8) Leave the asterisk in the DependentColumn option, this wild card character indicates that ProductSubcategoryID should be compared against every column in the Product table. Please note the FDStrengthThreshold option. This option allow us to specify the threshold which determines when a Functional Relationship exists between any two columns. In this example we are saying that if less than 95% of the rows in the table don’t have the same values in two columns, then those columns do not have a Functional Relationship and won’t be reported in this profile.
9) Click the OK button and then run the package. When the package completes successfully, you will have an XML file in the location you specified in Step 4. You can use the Data Profile Viewer to view the XML file. The viewer application can be found in the Integration Services folder under the Microsoft SQL Server 2008 R2 folder.
10) The Data Profile Viewer will open a Dialog that will allow you to specify the path to the XML file you created. If you don’t see your XML file, make sure you specified the XML extension when you entered the name in Step 4, if you didn’t just add the extension to the file name.
11) Click on the Function Dependency Profiles option under the Product table.
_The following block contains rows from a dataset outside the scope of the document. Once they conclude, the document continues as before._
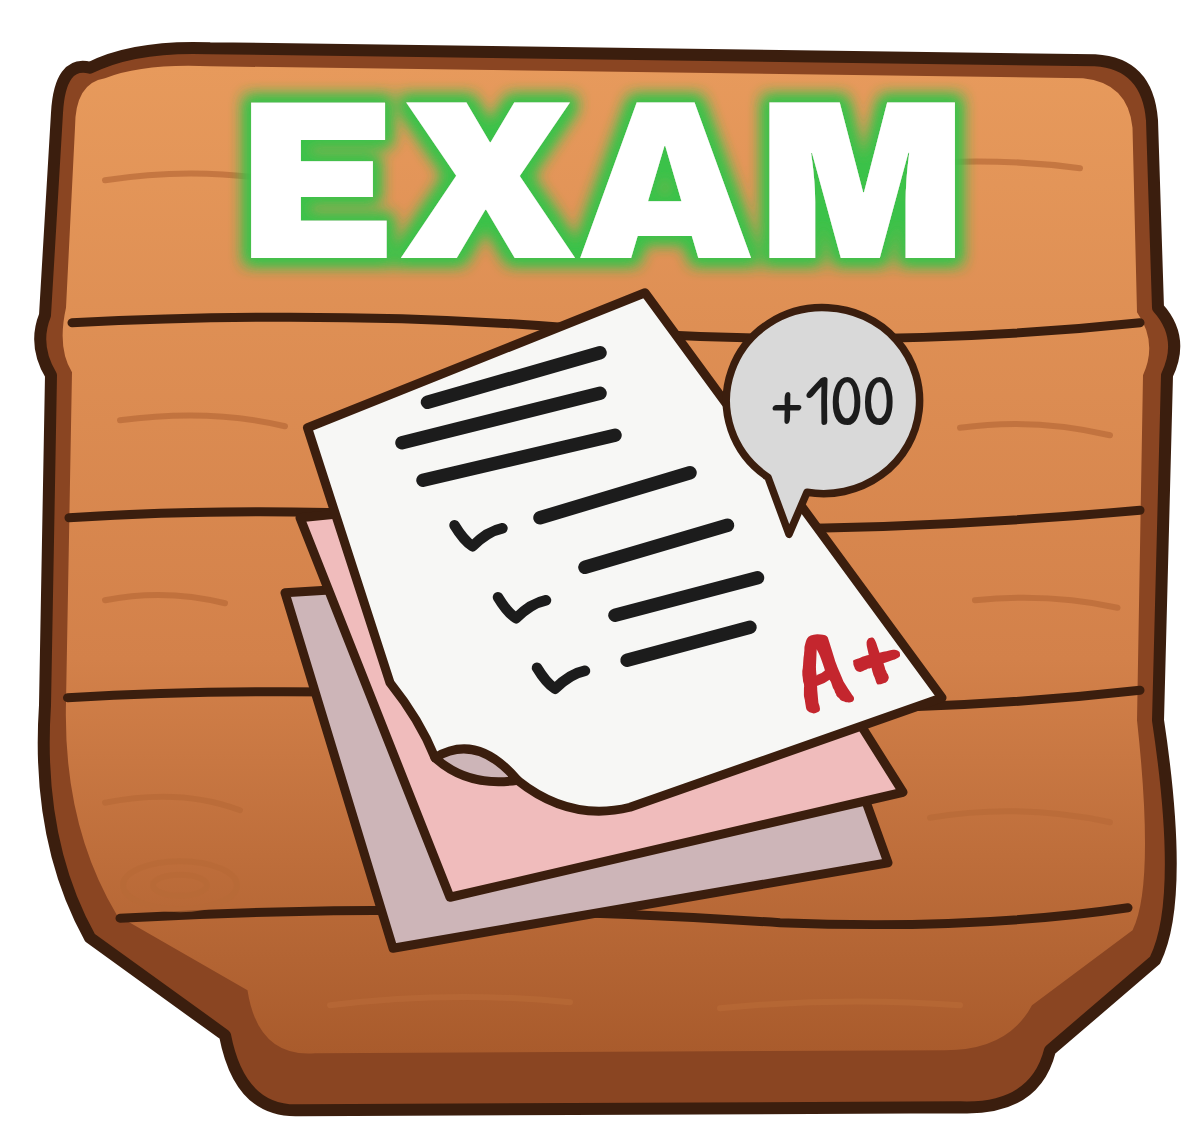
<!DOCTYPE html>
<html lang="en">
<head>
<meta charset="utf-8">
<title>Exam Badge</title>
<link rel="stylesheet" href="https://fonts.googleapis.com/css2?family=Archivo+Black&family=Patrick+Hand&family=Caveat+Brush&display=swap">
<style>
:root{
  --bg:#ffffff;
  --outline:#3b1e0e;
  --wood-light:#e79a5c;
  --wood-mid:#d3814a;
  --wood-dark:#a95b2c;
  --wood-edge:#8a4522;
  --grain:#b86a37;
  --paper:#f7f7f5;
  --paper-pink:#f0bcbc;
  --paper-mauve:#cdb5b8;
  --ink:#1c1c1c;
  --grade-red:#c4262e;
  --title:#ffffff;
  --title-glow:#3cc24a;
}
html,body{margin:0;padding:0;overflow:hidden;background:var(--bg);}
.badge{display:block;width:1200px;height:1133px;}
.badge-title{font-family:"Archivo Black",sans-serif;font-size:150px;fill:var(--title);letter-spacing:2px;}
.bubble-text{font-family:"Patrick Hand",cursive;font-size:48px;fill:var(--ink);}
.grade-text{font-family:"Caveat Brush",cursive;font-size:76px;fill:var(--grade-red);}
</style>
</head>
<body>
<svg class="badge" viewBox="0 0 800 755" xmlns="http://www.w3.org/2000/svg" role="img" aria-label="Exam badge: graded papers on a wooden sign">
  <defs>
    <linearGradient id="wood-fill" x1="0" y1="0" x2="0" y2="1">
      <stop offset="0" stop-color="var(--wood-light)"/>
      <stop offset="0.6" stop-color="var(--wood-mid)"/>
      <stop offset="1" stop-color="var(--wood-dark)"/>
    </linearGradient>
    <filter id="title-glow" x="-20%" y="-30%" width="140%" height="160%">
      <feMorphology in="SourceAlpha" operator="dilate" radius="4" result="thick"/>
      <feGaussianBlur in="thick" stdDeviation="5" result="blur"/>
      <feFlood flood-color="var(--title-glow)"/>
      <feComposite in2="blur" operator="in" result="glow"/>
      <feMerge><feMergeNode in="glow"/><feMergeNode in="glow"/><feMergeNode in="SourceGraphic"/></feMerge>
    </filter>
    <path id="check-mark" d="M0 0 q6 10 12 14 q10 -10 20 -12" fill="none" stroke="var(--ink)" stroke-width="7" stroke-linecap="round" stroke-linejoin="round"/>
  </defs>

  <g class="wooden-sign">
    <path d="M60 45 Q40 40 38 75 L30 210 Q22 230 34 250 L30 470 Q24 560 60 625 L150 690 Q160 742 200 740 L640 738 Q690 740 700 700 L770 640 Q790 600 772 480 L778 250 Q790 225 772 205 L768 80 Q765 42 730 40 L140 32 Q90 30 60 45 Z" fill="var(--wood-edge)" stroke="var(--outline)" stroke-width="8" stroke-linejoin="round"/>
    <path d="M70 52 Q50 55 50 85 L44 205 Q38 232 48 248 L44 468 Q42 550 78 610 L165 660 Q172 705 210 702 L630 700 Q672 700 688 670 L755 620 Q770 590 758 480 L762 250 Q772 228 758 208 L755 85 Q752 55 722 52 L140 44 Q95 42 70 52 Z" fill="url(#wood-fill)"/>
    <g class="plank-seams" fill="none" stroke="var(--outline)" stroke-width="6" stroke-linecap="round">
      <path d="M48 215 Q250 205 420 222 Q600 232 760 215"/>
      <path d="M46 345 Q200 335 380 350 Q560 358 760 340"/>
      <path d="M45 465 Q220 455 420 470 Q600 478 760 460"/>
      <path d="M80 612 Q300 600 520 615 Q650 620 752 605"/>
    </g>
    <g class="wood-grain" fill="none" stroke="var(--grain)" stroke-width="4" stroke-linecap="round" opacity="0.7">
      <path d="M70 120 Q120 112 170 118"/>
      <path d="M600 110 Q660 104 720 112"/>
      <path d="M80 280 Q140 272 190 284"/>
      <path d="M640 285 Q690 278 740 290"/>
      <path d="M70 400 Q110 392 150 402"/>
      <path d="M650 400 Q700 395 745 405"/>
      <path d="M70 535 Q120 525 160 540"/>
      <path d="M620 545 Q680 535 740 548"/>
      <ellipse cx="120" cy="590" rx="38" ry="16"/>
      <ellipse cx="120" cy="590" rx="18" ry="7"/>
      <path d="M220 670 Q300 660 380 668"/>
      <path d="M480 672 Q560 664 640 670"/>
    </g>
  </g>

  <text class="badge-title" x="402" y="172" text-anchor="middle" filter="url(#title-glow)">EXAM</text>

  <g class="paper-stack" stroke="var(--outline)" stroke-width="6" stroke-linejoin="round">
    <path d="M190 395 L520 375 L592 575 L262 632 Z" fill="var(--paper-mauve)"/>
    <path d="M200 345 L470 318 L602 528 L300 598 Z" fill="var(--paper-pink)"/>
    <path d="M205 285 L430 195 L628 465 L420 538 Q380 548 345 520 Q320 500 290 505 Q280 480 260 455 Z" fill="var(--paper)"/>
    <path d="M345 520 Q318 488 290 505 Q312 525 345 520 Z" fill="var(--paper-mauve)"/>
  </g>

  <g class="answer-lines" stroke="var(--ink)" stroke-width="9" stroke-linecap="round">
    <line x1="285" y1="268" x2="400" y2="235"/>
    <line x1="268" y1="295" x2="400" y2="262"/>
    <line x1="282" y1="320" x2="410" y2="290"/>
    <line x1="360" y1="345" x2="460" y2="315"/>
    <line x1="390" y1="378" x2="485" y2="350"/>
    <line x1="410" y1="410" x2="505" y2="385"/>
    <line x1="418" y1="440" x2="500" y2="418"/>
  </g>
  <g class="answer-checks">
    <use href="#check-mark" x="303" y="350"/>
    <use href="#check-mark" x="332" y="398"/>
    <use href="#check-mark" x="358" y="445"/>
  </g>

  <text class="grade-text" x="528" y="470" transform="rotate(-14 545 440)">A+</text>

  <g class="score-bubble">
    <path d="M552 205 A64 62 0 1 1 538 328 L526 356 L512 318 A64 62 0 0 1 552 205 Z" fill="#d9d9d9" stroke="var(--outline)" stroke-width="5" stroke-linejoin="round"/>
    <text class="bubble-text" x="555" y="283" text-anchor="middle">+100</text>
  </g>
</svg>
</body>
</html>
The Functional Dependency Profiles pane shows our chosen Determinant column, ProductSubcategoryID, and the other columns from the table in which at least 95% of the rows had the same pair of values in the Determinant and Dependent columns.
12) With the Style Dependent column selected in the Functional Dependency Profiles pane we see in the Functional Dependency Violations pane there are five sets of ProductSubcategoryIDs that have values in the Dependent Style column that deviate from the majority of values for the ProductSubcategoryID. Double click on ProductSubcategoryID 14 in the Functional Dependency Violations pane. The Functional Dependency Profiles pane now shows the rows that support the functional dependency and those that are in violation for ProductSubcategoryID 14.
13) In the Functional Dependency Violations grid, we can see that for a ProductSubcategoryID of 14 there is a Support Percentage of 84.8485 percent for the Style column. This means that there were 33 rows with a ProductSubcategoryID of 14, and of those rows 28 of them had a U in the Style column while the remaining 5 had some other value. To see the detail behind this, click on the row in the Functional Dependency Violations grid, and the Supported Rows and Violation Rows will be shown in two grids below. Now you can see exactly what the values of the Style column were for the Violation rows, in this case they were all W.
Determining whether or not this identifies a problem in the data is up to someone with business knowledge of the Product table. The purpose of the Data Profile Task is to alert us to potential issues and guide us on where to look in the data.
This and the other seven profile requests offered in the Data Profiling Task, can ease your burden when it comes time to profile new unknown data sets.